Increasing body temperature with steam dilates the blood vessels and blood flows better and in greater quantity in every part of the body. Not only that, but lymph also flows much better and throughout the body, thus strengthening the organism, instead of accumulating blood and lymph in certain parts of the body as generally happens. All this facilitates the breakdown of toxins and favours their elimination: via sweat, urine, faeces and mucus. Excellent results are obtained in steam baths by drinking infusions and herbal teas.
How should a steam bath (Turkish bath) be taken?

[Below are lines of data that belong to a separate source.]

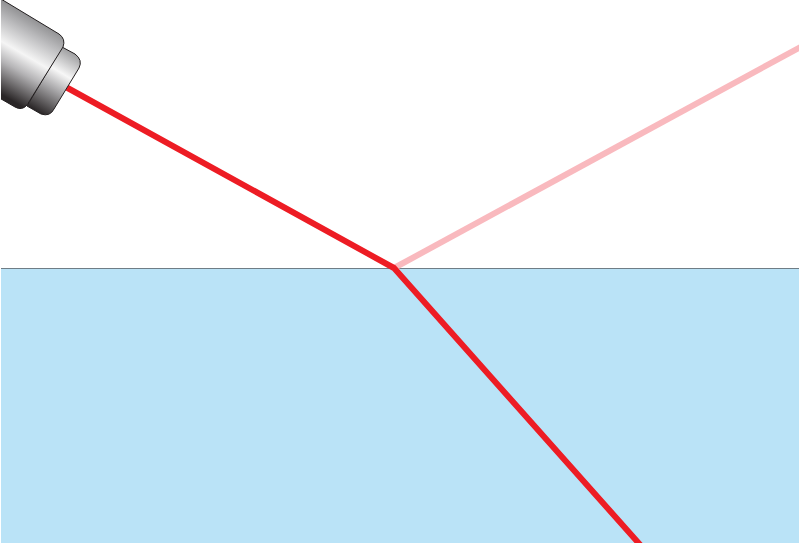
<!DOCTYPE html>
<html lang="en">
<head>
<meta charset="utf-8">
<title>Refraction and reflection of a light beam</title>
<style>
:root {
  --air: #ffffff;
  --water: #bae3f7;
  --surface: #6f7d86;
  --beam: #ed1c24;
  --beam-reflected: #f9b9be;
  --outline: #231f20;
}
html, body { margin: 0; background: var(--air); overflow: hidden; }
.diagram { display: block; width: 800px; height: 545px; }
.water { fill: var(--water); }
.surface { stroke: var(--surface); stroke-width: 1; }
.beam { fill: none; stroke: var(--beam); stroke-width: 6; stroke-linejoin: round; }
.reflected { stroke: var(--beam-reflected); stroke-width: 6; }
.lamp path { stroke: var(--outline); stroke-width: 1; }
.lamp-body { fill: url(#metal-body); }
.lamp-head { fill: url(#metal-head); }
</style>
</head>
<body>
<svg class="diagram" viewBox="0 0 800 545" role="img" aria-label="A lamp sends a red beam to a water surface, where it is partly reflected and partly refracted">
  <defs>
    <clipPath id="frame"><rect x="1" y="0" width="798" height="543"/></clipPath>
    <linearGradient id="metal-body" gradientUnits="userSpaceOnUse" x1="46" y1="24" x2="4" y2="96">
      <stop offset="0" stop-color="#8e8e90"/>
      <stop offset=".2" stop-color="#bcbcbe"/>
      <stop offset=".45" stop-color="#f5f5f5"/>
      <stop offset=".65" stop-color="#b5b4b6"/>
      <stop offset="1" stop-color="#2a2627"/>
    </linearGradient>
    <linearGradient id="metal-head" gradientUnits="userSpaceOnUse" x1="74" y1="52" x2="38" y2="112">
      <stop offset="0" stop-color="#9a9a9c"/>
      <stop offset=".35" stop-color="#f7f7f7"/>
      <stop offset=".6" stop-color="#a9a8aa"/>
      <stop offset="1" stop-color="#2a2627"/>
    </linearGradient>
  </defs>
  <g clip-path="url(#frame)">
    <rect class="water" x="1" y="268" width="798" height="275"/>
    <line class="surface" x1="1" y1="268.5" x2="799" y2="268.5"/>
    <line class="reflected" x1="394" y1="268" x2="806" y2="44"/>
    <path class="beam" d="M64 86 394 268 643 548"/>
    <g class="lamp">
      <path class="lamp-head" d="M62 47 75 54Q83 60 79 68L54 109Q50 117 41 114L27 106Z"/>
      <path class="lamp-body" d="M-4 -3 1 -1 59 34Q66 39 63 47L27 105Q22 111 15 107L-4 96Z"/>
    </g>
  </g>
</svg>
</body>
</html>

An important point to remember is that ANY PERSON SUFFERING FROM CARDIOVASCULAR DISORDERS MUST NOT USE THIS TECHNIQUE. With these disorders, we recommend bandaging or other techniques.
1) Enter the Turkish bath and stay until you feel throbbing in your temples: this is the signal indicating that you are sufficiently heated.
2) At this point take a quick all-over cold shower immediately, but do not stay in the shower too long as it serves basically to refresh the skin, then return to the steam and warm up again until the temples start to throb once more. This alternating hot/cold process is essential in order to obtain good bodily reactions.
3) At the end, usually after alternating 4-6 times and after the last shower cold, dry yourself leaving the skin moist and then get dressed.
4) At the end of this technique you can go to bed, staying well covered-up, to create a sweat reaction or you can go for a walk, maintaining a rapid pace, clothed and without getting cold.
The Turkish bath is also recommended at every Spring Equinox and Summer Solstice. Remember to use it before meals, eat little and, if possible, try to be vegetarian, eating a lot of raw vegetables. While using the Turkish bath it is very important to drink plenty of water.